Top positive review
A unique and fascinating perspective of the always interesting Victorians
Reviewed in the United States on March 29, 2018
The author maintains that biographies, particularly those dealing with Victorian subjects, have been deficient because they pay little or no attention to the physical characteristics of their subjects. This book is her effort to demonstrate how biographies ought to be written with due attention to body parts,in five modules representing life in Victorian Britain. Each module runs between 60 to 80 pages or so, and I felt some just went on too long after the author had made her point. But nonetheless it is an interesting and unique collection.
One reason the book is interesting is that the author only uses the particular body part as a starting point to expand her focus onto other aspects of Victorian life. For example, in the first chapter the body part is the enlarged stomach of one of Victoria's ladies-in-waiting. Is she or is he not "with child"? But in addition, we also learn a great deal about how Victoria gained the crown, the use of scandal as a device to perhaps drive her from the throne, and how upper class women refused to expose their "person" to anyone but their husbands. In fact, given the privacy constraints imposed upon physicians, they could not fully examine the woman in question and never did determine if she were actually pregnant while she was alive.

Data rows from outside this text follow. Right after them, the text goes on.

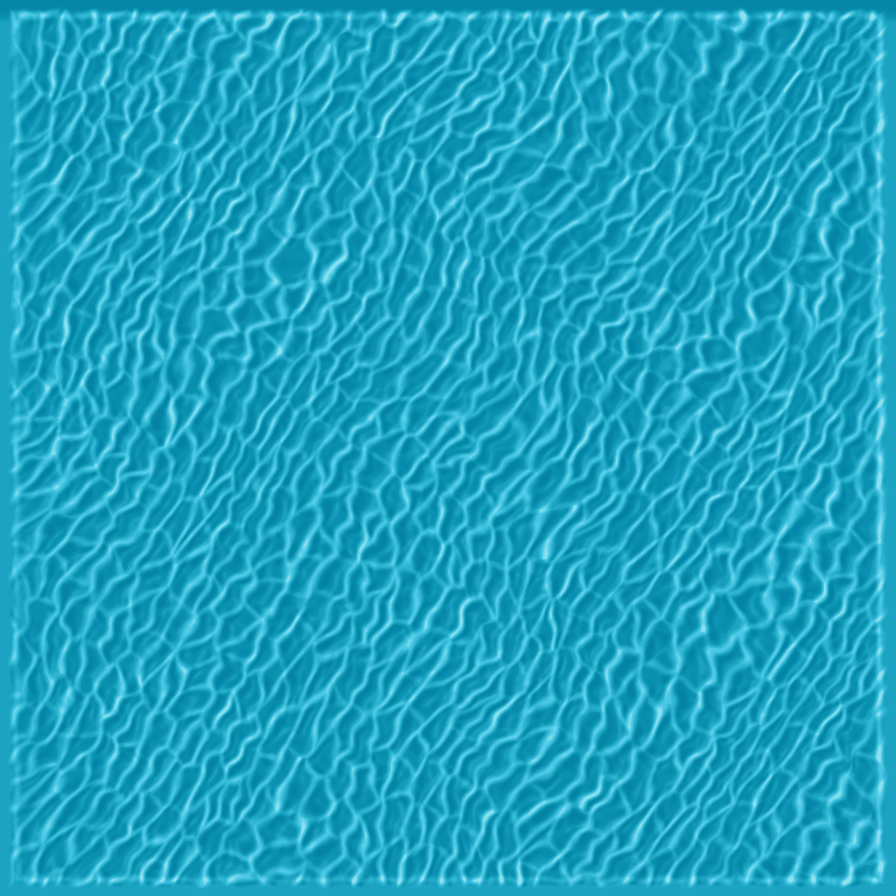
Reproduce this texture procedurally as a three.js fragment shader.

```glsl
// Rippled turquoise relief: slanted, branching light ridges inside a soft embossed rim.
varying vec2 vUv;

#define LEAN 1.07                      // ridge direction in radians
#define CELL_SIZE vec2(0.0235, 0.047)  // across and along the ridges
#define FINE_SCALE 0.62                // size of the faint mesh relative to the main one
#define RIDGE_WIDTH 0.0037
#define RIDGE_GAIN 0.72
#define FINE_GAIN 0.22
#define SHADOW_GAIN 0.17
#define BASE_TONE 0.26
#define JITTER 0.88
#define RIM_INSET 0.018

vec2 hash2(vec2 p) {
  vec2 k = vec2(dot(p, vec2(127.1, 311.7)), dot(p, vec2(269.5, 183.3)));
  return fract(sin(k) * 43758.5453);
}

vec2 cellPoint(vec2 id) {
  return id + 0.5 + JITTER * (hash2(id) - 0.5);
}

// Layered sines: broad swings of direction, then small wobbles.
vec2 warp(vec2 p) {
  vec2 swing = vec2(sin(p.y * 19.0 + 2.0 * sin(p.x * 11.0)),
                    sin(p.x * 17.0 + 2.0 * sin(p.y * 9.0 + 1.0)));
  vec2 wobble = vec2(sin(p.y * 150.0 + 3.0 * sin(p.x * 47.0)),
                     sin(p.x * 130.0 + 3.0 * sin(p.y * 39.0)));
  return p + 0.012 * swing + 0.0024 * wobble;
}

float mottle(vec2 p) {
  float a = sin(p.x * 210.0 + 2.5 * sin(p.y * 83.0));
  float b = sin(p.y * 170.0 + 2.5 * sin(p.x * 97.0));
  return a * b;
}

// Stretched cellular borders: x is the lit ridge, y the shadow on its right side.
vec2 ridges(vec2 p, vec2 size) {
  vec2 q = p / size;
  vec2 home = floor(q), nearest = home;
  float best = 1e3;
  for (int j = -1; j <= 1; j++)
  for (int i = -1; i <= 1; i++) {
    vec2 id = floor(q) + vec2(float(i), float(j));
    vec2 r = cellPoint(id) - q;
    float d = dot(r, r);
    if (d < best) { best = d; home = id; nearest = r; }
  }
  vec2 relief = vec2(0.0);
  for (int j = -1; j <= 1; j++)
  for (int i = -1; i <= 1; i++) {
    if (i == 0 && j == 0) continue;
    vec2 id = home + vec2(float(i), float(j));
    vec2 r = cellPoint(id) - q;
    vec2 n = normalize(r - nearest);
    vec2 slope = n / size;
    float d = dot(0.5 * (r + nearest), n) / length(slope);
    float across = normalize(slope).x;
    float strength = mix(0.4, 1.0, across * across);
    strength *= 0.65 + 0.35 * hash2(home + id + 0.5).x;
    float lit = d / RIDGE_WIDTH;
    float dim = (d - 0.0065) / 0.004;
    relief = max(relief, vec2(strength * exp(-lit * lit),
                              max(0.0, -across) * exp(-dim * dim)));
  }
  return relief;
}

float surfaceTone(vec2 uv) {
  vec2 w = warp(uv);
  float c = cos(LEAN), s = sin(LEAN);
  vec2 p = vec2(s * w.x - c * w.y, c * w.x + s * w.y) + 2.0;
  vec2 coarse = ridges(p, CELL_SIZE);
  vec2 fine = ridges(p + 3.7, CELL_SIZE * FINE_SCALE);
  return BASE_TONE + RIDGE_GAIN * coarse.x + FINE_GAIN * fine.x
       - SHADOW_GAIN * coarse.y + 0.05 * mottle(w);
}

// Flat strip with a light inner line; the top is darker, the right brighter.
float addRim(float tone, vec2 uv) {
  float side = min(uv.x, 1.0 - uv.x);
  float edge = min(side, min(uv.y, 1.0 - uv.y));
  edge += 0.0012 * sin(uv.x * 140.0 + 2.0 * sin(uv.y * 61.0));
  tone = mix(0.42, tone, mix(0.55, 1.0, smoothstep(0.0, 0.06, side)));
  float strip = mix(0.5, 0.2, smoothstep(0.97, 0.99, uv.y));
  tone = mix(strip, tone, smoothstep(0.008, 0.016, edge));
  float line = (edge - RIM_INSET) / 0.004;
  float glow = 0.26 + 0.2 * smoothstep(0.96, 0.98, uv.x);
  return tone + glow * exp(-line * line);
}

vec3 waterColour(float t) {
  vec3 c = mix(vec3(0.0, 0.49, 0.625), vec3(0.02, 0.52, 0.65), smoothstep(0.0, 0.17, t));
  c = mix(c, vec3(0.04, 0.57, 0.69), smoothstep(0.17, 0.33, t));
  c = mix(c, vec3(0.11, 0.64, 0.76), smoothstep(0.33, 0.48, t));
  c = mix(c, vec3(0.18, 0.71, 0.82), smoothstep(0.48, 0.66, t));
  c = mix(c, vec3(0.29, 0.78, 0.90), smoothstep(0.66, 0.84, t));
  return mix(c, vec3(0.55, 0.88, 0.93), smoothstep(0.84, 1.08, t));
}

void main() {
  // Four nearby samples soften the creases.
  float tone = 0.0;
  for (int k = 0; k < 4; k++) {
    vec2 corner = vec2(mod(float(k), 2.0), floor(float(k) / 2.0)) - 0.5;
    tone += 0.25 * surfaceTone(vUv + 0.0016 * corner);
  }
  gl_FragColor = vec4(waterColour(addRim(tone, vUv)), 1.0);
}
```
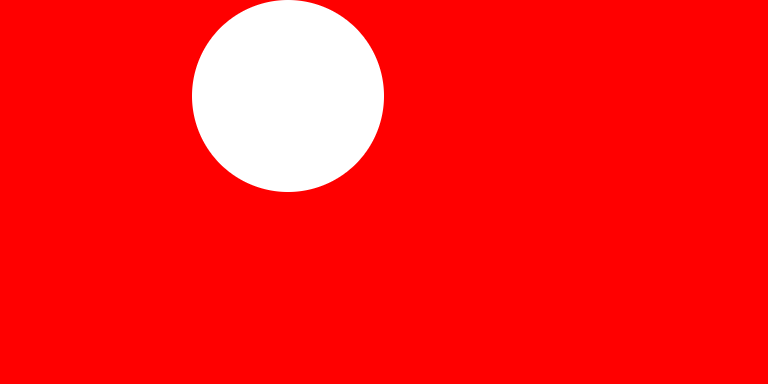
Reproduce this background procedurally as a Shadertoy shader.

```glsl
// A plain white disc on a flat red field, touching the top edge.
// The disc is a signed distance function in units of the canvas height,
// with its edge smoothed over about one pixel.

const vec3 FIELD_COLOR = vec3(1.0, 0.0, 0.0);
const vec3 DISC_COLOR = vec3(1.0);
const vec2 DISC_CENTER = vec2(0.75, 0.75);
const float DISC_RADIUS = 0.25;

// Signed distance to a circle: negative inside
float circleDistance(vec2 point, vec2 center, float radius) {
    return length(point - center) - radius;
}

void mainImage(out vec4 fragColor, in vec2 fragCoord) {
    // Height spans 0 to 1, origin at the lower left
    vec2 point = fragCoord / iResolution.y;
    float pixelSize = 1.0 / iResolution.y;

    // Antialiased coverage of the disc
    float edge = circleDistance(point, DISC_CENTER, DISC_RADIUS);
    float coverage = clamp(0.5 - edge / pixelSize, 0.0, 1.0);

    fragColor = vec4(mix(FIELD_COLOR, DISC_COLOR, coverage), 1.0);
}
```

The same technique is used in a fascinating chapter of Darwin's famous beard which some said made him resemble a monkey. In addition to Darwin, the discussion evolves into how in the mid-1850's, upper and middle class Victorian men began to grow full beards again and what factors led to a decrease in shaving especially among authors. Similarly, in the module on George Eliot's supposed enlarged right hand, we learn about not only Elliot but also the importance of milkmaids to the Victorians. In somewhat the reverse of the O.J. case, the author tracks down a pair of Elliot's gloves and finds them to be small and not enlarged.
The fourth chapter on the lips of famous artist Dante Gabriel Rossetti's mistress (well illustrated in several of the fine color prints in the volume) is the foundation for discussing Victorian prostitution. In the final chapter, the dismemberment of a young girl introduces the reader to other aspects of the Victorian period. The latter chapter actually turns out to be a murder mystery full of police, investigations, apprehension, trial, and execution--the Brits do love their murder mysteries. So an interesting and unique perspective on the fascinating Victorians, and the author well demonstrates the accuracy of her thesis--body characteristics should matter to biographers.